### MATERIAL FOR THIS TASK
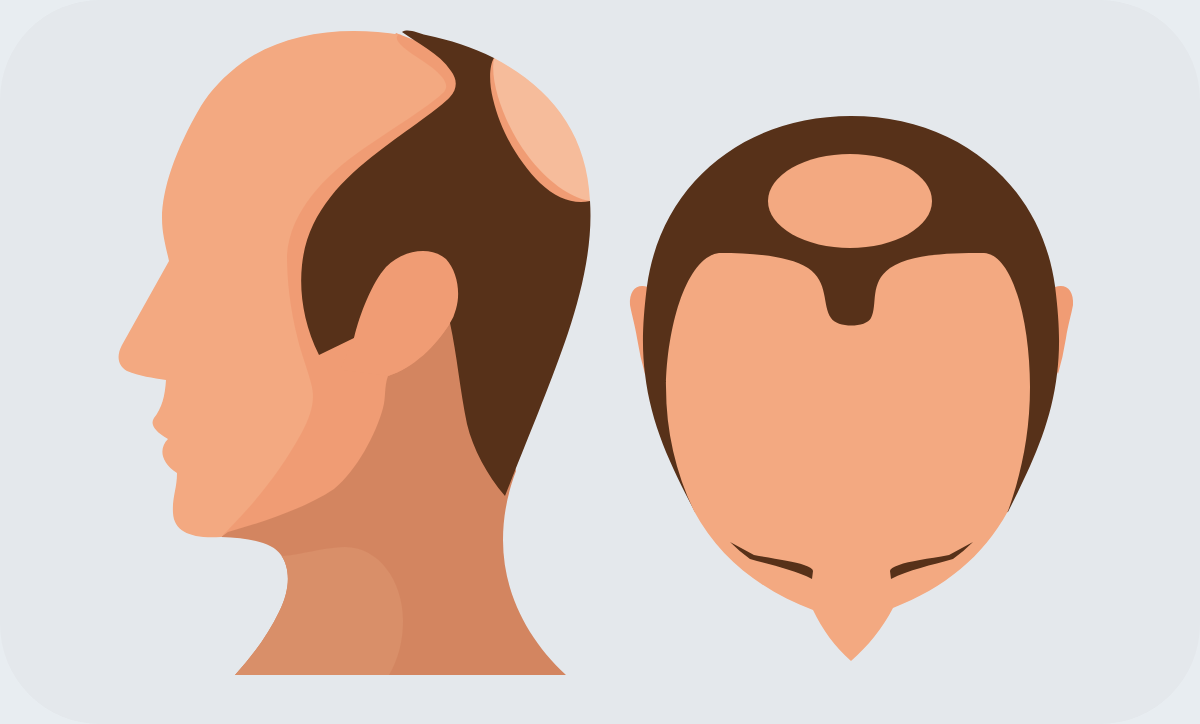
<!DOCTYPE html>
<html lang="en">
<head>
<meta charset="utf-8">
<title>Hair loss pattern, side and top view</title>
<style>
:root {
  --page: #e8edf1;
  --panel: #e4e8ec;
  --skin: #f3a981;
  --skin-shade: #f09c74;
  --skin-light: #f6bc9b;
  --neck: #d38560;
  --neck-light: #d98f69;
  --hair: #573119;
}
html, body { margin: 0; height: 100%; overflow: hidden; background: var(--page); }
svg { display: block; width: 1200px; height: 724px; }
.panel { fill: var(--panel); }
.skin { fill: var(--skin); }
.skin-shade { fill: var(--skin-shade); }
.skin-light { fill: var(--skin-light); }
.neck { fill: var(--neck); }
.neck-light { fill: var(--neck-light); }
.hair { fill: var(--hair); }
</style>
</head>
<body>
<svg viewBox="0 0 1200 724" role="img" aria-label="Male hair loss pattern shown from the side and from above">
  <defs>
    <clipPath id="neck-clip">
      <path id="neck-shape" d="M221 537C252 538 273 543 281 555C290 568 291 588 279 612C269 633 254 654 235 675H566C528 640 503 593 503 540C503 515 508 492 516 471L470 320H380L300 470Z"/>
    </clipPath>
    <path id="ear-top" d="M648 287C637 283 629 290 630 305C632 316 635 325 637 338Q640 357 645 374L660 340Z"/>
    <path id="eyebrow" d="M730 542L754 555C775 559 794 561 804 565Q813 568 813 571L812 579C795 570 771 565 750 559Q740 552 730 542Z"/>
  </defs>

  <rect class="panel" width="1200" height="724" rx="100"/>

  <g id="side-view">
    <use class="neck" href="#neck-shape"/>
    <path class="neck-light" clip-path="url(#neck-clip)" d="M270 557C300 556 318 548 345 547C378 547 403 580 403 621C403 641 398 660 389 675H220Z"/>

    <path class="skin-shade" d="M396 33L440 50L470 95L420 180L452 320C436 347 413 368 388 376C384 387 386 398 383 408C376 434 357 470 334 489C307 507 267 521 228 532L221 537L250 440L270 240Z"/>
    <path class="skin" d="M402 35C342 25 284 33 243 62C224 76 210 91 201 106C175 150 162 190 162 218C162 234 166 247 169 261L122 345C116 356 118 366 127 371C139 376 153 378 166 380C165 396 162 408 154 418C150 424 154 431 168 439C159 448 160 462 177 473C177 489 172 497 173 513C174 532 192 539 221 537C253 505 279 474 301 434C311 416 315 401 312 387C308 370 302 356 298 340C290 308 287 281 287 255C290 212 324 176 363 149C397 126 432 104 444 92C448 87 446 82 442 77C431 64 413 56 403 47Q394 39 398 35Z"/>
    <path class="hair" d="M402 32C408 28 418 33 426 35C450 40 472 47 494 58L560 190L590 201C593 244 582 291 568 333C551 383 533 425 505 496C487 475 473 449 467 424C460 391 457 355 450 323L440 275L385 290L354 338L319 355C304 325 299 293 302 265C307 215 341 180 378 152C408 129 440 108 450 97C458 88 457 79 451 71C439 53 417 43 402 32Z"/>
    <path class="skin-shade" d="M494 58C489 66 489 83 493 99C501 133 520 163 540 183C556 198 574 205 590 201L530 110Z"/>
    <path class="skin-light" d="M494 58C551 88 587 133 590 201C570 198 546 180 528 156C507 129 489 84 494 58Z"/>
    <path class="skin-shade" d="M354 338C360 313 372 283 386 267C404 249 431 246 446 259C457 271 461 292 456 309Q454 317 450 323C435 347 412 368 388 376L340 370Z"/>
  </g>

  <g id="top-view">
    <use class="skin-shade" href="#ear-top"/>
    <use class="skin-shade" href="#ear-top" transform="matrix(-1 0 0 1 1703 0)"/>
    <path class="hair" d="M851 116C744 116 661 184 647 286C642 325 642 350 645 374C651 425 671 466 695 512L851 540L1008 512C1031 466 1051 425 1057 374C1060 350 1060 325 1055 286C1041 184 958 116 851 116Z"/>
    <path class="skin" d="M719 253C757 253 789 256 808 268C829 282 822 305 831 318C837 328 866 328 871 318C878 305 869 283 890 268C911 254 948 253 984 253C1014 255 1030 325 1030 387C1030 434 1021 475 1008 511C983 557 944 588 893 608C882 629 868 646 851 661C835 647 822 629 813 610C762 591 719 558 694 511C676 473 666 432 666 387C667 325 687 257 719 253Z"/>
    <ellipse class="skin" cx="850" cy="201" rx="82" ry="47"/>
    <use class="hair" href="#eyebrow"/>
    <use class="hair" href="#eyebrow" transform="matrix(-1 0 0 1 1703 0)"/>
  </g>
</svg>
</body>
</html>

### PROBLEM DETAILS
From the line containing "58C489 66 489" down to the line containing "116C744 116 661" in the material above, reproduce every line exactly, including the two end lines.

### SOLUTION BELOW
    <path class="skin-shade" d="M494 58C489 66 489 83 493 99C501 133 520 163 540 183C556 198 574 205 590 201L530 110Z"/>
    <path class="skin-light" d="M494 58C551 88 587 133 590 201C570 198 546 180 528 156C507 129 489 84 494 58Z"/>
    <path class="skin-shade" d="M354 338C360 313 372 283 386 267C404 249 431 246 446 259C457 271 461 292 456 309Q454 317 450 323C435 347 412 368 388 376L340 370Z"/>
  </g>

  <g id="top-view">
    <use class="skin-shade" href="#ear-top"/>
    <use class="skin-shade" href="#ear-top" transform="matrix(-1 0 0 1 1703 0)"/>
    <path class="hair" d="M851 116C744 116 661 184 647 286C642 325 642 350 645 374C651 425 671 466 695 512L851 540L1008 512C1031 466 1051 425 1057 374C1060 350 1060 325 1055 286C1041 184 958 116 851 116Z"/>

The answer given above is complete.